Air gap (networking) An air gap or air wall is a network security measure that consists of ensuring that a secure computer network is physically isolated from unsecured networks, such as the public Internet or an unsecured local area network. It is often taken for computers and networks that must be extraordinarily secure. Frequently the air gap is not completely literal, such as via the use of dedicated cryptographic devices that can tunnel packets over untrusted networks while avoiding packet rate or size variation; even in this case, there is no ability for computers on opposite sides of the air gap to communicate. In environments where networks or devices are rated to handle different levels of classified information, the two (dis-)connected devices/networks are referred to as "low side" and "high side", low being unclassified and high referring to classified, or classified at a higher level. This is also occasionally referred to as red (classified) and black (unclassified).

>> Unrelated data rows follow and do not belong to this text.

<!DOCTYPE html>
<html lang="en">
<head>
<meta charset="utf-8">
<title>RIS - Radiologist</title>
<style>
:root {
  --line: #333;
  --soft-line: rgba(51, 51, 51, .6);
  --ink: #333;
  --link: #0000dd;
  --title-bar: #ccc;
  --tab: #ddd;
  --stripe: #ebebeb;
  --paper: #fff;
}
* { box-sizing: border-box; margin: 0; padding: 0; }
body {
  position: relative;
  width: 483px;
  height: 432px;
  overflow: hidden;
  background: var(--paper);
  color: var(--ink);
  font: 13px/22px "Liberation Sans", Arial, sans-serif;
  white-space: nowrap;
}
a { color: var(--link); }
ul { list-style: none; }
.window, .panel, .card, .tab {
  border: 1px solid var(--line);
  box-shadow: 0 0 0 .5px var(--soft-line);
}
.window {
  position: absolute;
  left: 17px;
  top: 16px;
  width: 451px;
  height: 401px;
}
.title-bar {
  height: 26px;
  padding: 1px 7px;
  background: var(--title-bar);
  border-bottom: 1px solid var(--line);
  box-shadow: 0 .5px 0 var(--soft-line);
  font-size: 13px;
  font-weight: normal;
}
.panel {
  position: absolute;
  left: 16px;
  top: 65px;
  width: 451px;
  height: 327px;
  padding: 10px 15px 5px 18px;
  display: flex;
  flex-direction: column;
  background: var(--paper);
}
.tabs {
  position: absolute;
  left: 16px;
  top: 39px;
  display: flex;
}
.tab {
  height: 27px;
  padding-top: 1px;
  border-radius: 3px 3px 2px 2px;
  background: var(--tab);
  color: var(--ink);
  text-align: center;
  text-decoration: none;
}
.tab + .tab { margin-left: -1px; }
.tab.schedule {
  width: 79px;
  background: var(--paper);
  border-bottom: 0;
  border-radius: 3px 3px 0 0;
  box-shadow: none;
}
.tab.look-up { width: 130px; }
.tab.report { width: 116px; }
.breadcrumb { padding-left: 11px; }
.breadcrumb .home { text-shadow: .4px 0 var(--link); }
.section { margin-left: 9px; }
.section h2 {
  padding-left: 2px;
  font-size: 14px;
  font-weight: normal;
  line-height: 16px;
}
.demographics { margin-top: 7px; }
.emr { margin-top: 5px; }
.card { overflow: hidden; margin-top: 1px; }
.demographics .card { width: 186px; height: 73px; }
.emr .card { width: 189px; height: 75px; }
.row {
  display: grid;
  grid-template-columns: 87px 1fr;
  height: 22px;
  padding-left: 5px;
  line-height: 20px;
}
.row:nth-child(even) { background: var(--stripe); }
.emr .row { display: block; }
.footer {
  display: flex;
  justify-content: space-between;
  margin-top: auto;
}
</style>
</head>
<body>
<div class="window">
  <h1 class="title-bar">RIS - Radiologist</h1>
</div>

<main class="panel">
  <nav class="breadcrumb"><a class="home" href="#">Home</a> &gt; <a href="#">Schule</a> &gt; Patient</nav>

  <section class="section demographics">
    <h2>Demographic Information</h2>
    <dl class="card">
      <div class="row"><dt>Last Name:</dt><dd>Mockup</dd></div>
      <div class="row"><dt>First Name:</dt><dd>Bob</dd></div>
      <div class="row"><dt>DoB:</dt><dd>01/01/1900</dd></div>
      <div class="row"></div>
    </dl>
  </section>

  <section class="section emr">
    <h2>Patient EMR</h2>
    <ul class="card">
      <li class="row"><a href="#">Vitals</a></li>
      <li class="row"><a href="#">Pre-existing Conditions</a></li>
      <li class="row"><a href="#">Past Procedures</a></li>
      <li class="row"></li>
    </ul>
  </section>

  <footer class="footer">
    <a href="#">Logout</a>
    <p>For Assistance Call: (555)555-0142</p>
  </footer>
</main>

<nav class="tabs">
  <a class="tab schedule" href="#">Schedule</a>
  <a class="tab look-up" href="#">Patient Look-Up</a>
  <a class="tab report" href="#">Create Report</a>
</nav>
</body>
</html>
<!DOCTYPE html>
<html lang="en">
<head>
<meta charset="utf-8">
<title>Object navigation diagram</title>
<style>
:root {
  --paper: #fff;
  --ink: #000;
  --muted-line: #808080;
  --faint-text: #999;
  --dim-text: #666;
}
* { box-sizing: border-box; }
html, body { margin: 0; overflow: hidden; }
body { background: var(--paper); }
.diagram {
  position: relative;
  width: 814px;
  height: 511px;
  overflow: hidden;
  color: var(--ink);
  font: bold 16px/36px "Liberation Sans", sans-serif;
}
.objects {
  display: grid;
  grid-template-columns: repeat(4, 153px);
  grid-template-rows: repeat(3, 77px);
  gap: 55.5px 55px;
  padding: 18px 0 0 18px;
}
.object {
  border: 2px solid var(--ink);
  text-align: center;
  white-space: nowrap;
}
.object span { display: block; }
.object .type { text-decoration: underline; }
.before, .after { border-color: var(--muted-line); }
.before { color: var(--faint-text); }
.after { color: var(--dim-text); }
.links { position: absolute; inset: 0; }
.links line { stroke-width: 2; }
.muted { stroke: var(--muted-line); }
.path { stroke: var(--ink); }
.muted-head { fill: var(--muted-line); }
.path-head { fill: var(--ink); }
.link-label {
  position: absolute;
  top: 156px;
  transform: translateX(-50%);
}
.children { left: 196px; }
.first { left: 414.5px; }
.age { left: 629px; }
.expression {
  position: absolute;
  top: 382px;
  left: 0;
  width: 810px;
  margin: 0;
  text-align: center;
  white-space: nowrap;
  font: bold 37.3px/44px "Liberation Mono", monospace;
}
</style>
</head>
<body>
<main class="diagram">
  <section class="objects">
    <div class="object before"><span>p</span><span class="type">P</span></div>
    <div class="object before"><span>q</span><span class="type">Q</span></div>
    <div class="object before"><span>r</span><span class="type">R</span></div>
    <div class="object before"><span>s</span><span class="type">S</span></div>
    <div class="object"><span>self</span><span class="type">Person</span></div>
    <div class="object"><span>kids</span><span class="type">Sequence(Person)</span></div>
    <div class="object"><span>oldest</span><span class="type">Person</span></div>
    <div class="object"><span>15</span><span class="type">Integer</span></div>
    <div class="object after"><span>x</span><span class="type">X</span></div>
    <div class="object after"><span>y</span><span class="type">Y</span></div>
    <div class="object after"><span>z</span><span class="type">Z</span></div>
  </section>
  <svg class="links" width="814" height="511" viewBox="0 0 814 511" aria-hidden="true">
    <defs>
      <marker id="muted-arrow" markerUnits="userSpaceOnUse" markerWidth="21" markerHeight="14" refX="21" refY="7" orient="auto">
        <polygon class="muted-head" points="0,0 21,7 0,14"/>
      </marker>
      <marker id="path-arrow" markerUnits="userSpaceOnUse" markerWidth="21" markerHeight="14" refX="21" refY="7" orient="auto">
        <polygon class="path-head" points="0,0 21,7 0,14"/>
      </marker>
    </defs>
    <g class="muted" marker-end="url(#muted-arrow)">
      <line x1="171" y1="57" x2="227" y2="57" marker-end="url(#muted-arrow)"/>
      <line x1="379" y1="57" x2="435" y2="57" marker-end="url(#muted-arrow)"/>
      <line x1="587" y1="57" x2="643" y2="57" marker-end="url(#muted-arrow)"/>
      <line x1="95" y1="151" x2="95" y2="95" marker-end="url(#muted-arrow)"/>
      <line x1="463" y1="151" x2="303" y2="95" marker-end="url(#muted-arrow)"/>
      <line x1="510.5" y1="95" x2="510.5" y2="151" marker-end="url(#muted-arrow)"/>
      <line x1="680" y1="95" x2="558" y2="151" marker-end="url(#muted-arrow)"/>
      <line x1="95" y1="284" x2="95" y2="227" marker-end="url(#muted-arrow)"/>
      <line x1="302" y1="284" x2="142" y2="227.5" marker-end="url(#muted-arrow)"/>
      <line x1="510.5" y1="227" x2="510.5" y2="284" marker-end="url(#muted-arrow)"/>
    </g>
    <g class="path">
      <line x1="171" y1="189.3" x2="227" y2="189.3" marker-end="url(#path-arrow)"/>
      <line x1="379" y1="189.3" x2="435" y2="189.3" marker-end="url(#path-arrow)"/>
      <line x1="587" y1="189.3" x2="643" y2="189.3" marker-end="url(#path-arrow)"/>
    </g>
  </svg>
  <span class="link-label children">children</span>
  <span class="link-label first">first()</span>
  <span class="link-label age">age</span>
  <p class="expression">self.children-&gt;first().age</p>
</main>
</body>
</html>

Abstraction (computer science) Abstraction captures only those details about an object that are relevant to the current perspective; in both computing and in mathematics, numbers are concepts in programming languages. Numbers can be represented in myriad ways in hardware and software, but, irrespective of how this is done, numerical operations will obey identical rules. Abstraction can apply to control or to data: Control abstraction is the abstraction of actions while data abstraction is that of data structures. Control abstraction involves the use of subprograms and related concepts control flowsData abstraction allows handling data bits in meaningful ways. For example, it is the basic motivation behind datatype. Computing mostly operates independently of the concrete world: The hardware implements a model of computation that is interchangeable with others. A central form of abstraction in computing is language abstraction: new artificial languages are developed to express specific aspects of a system.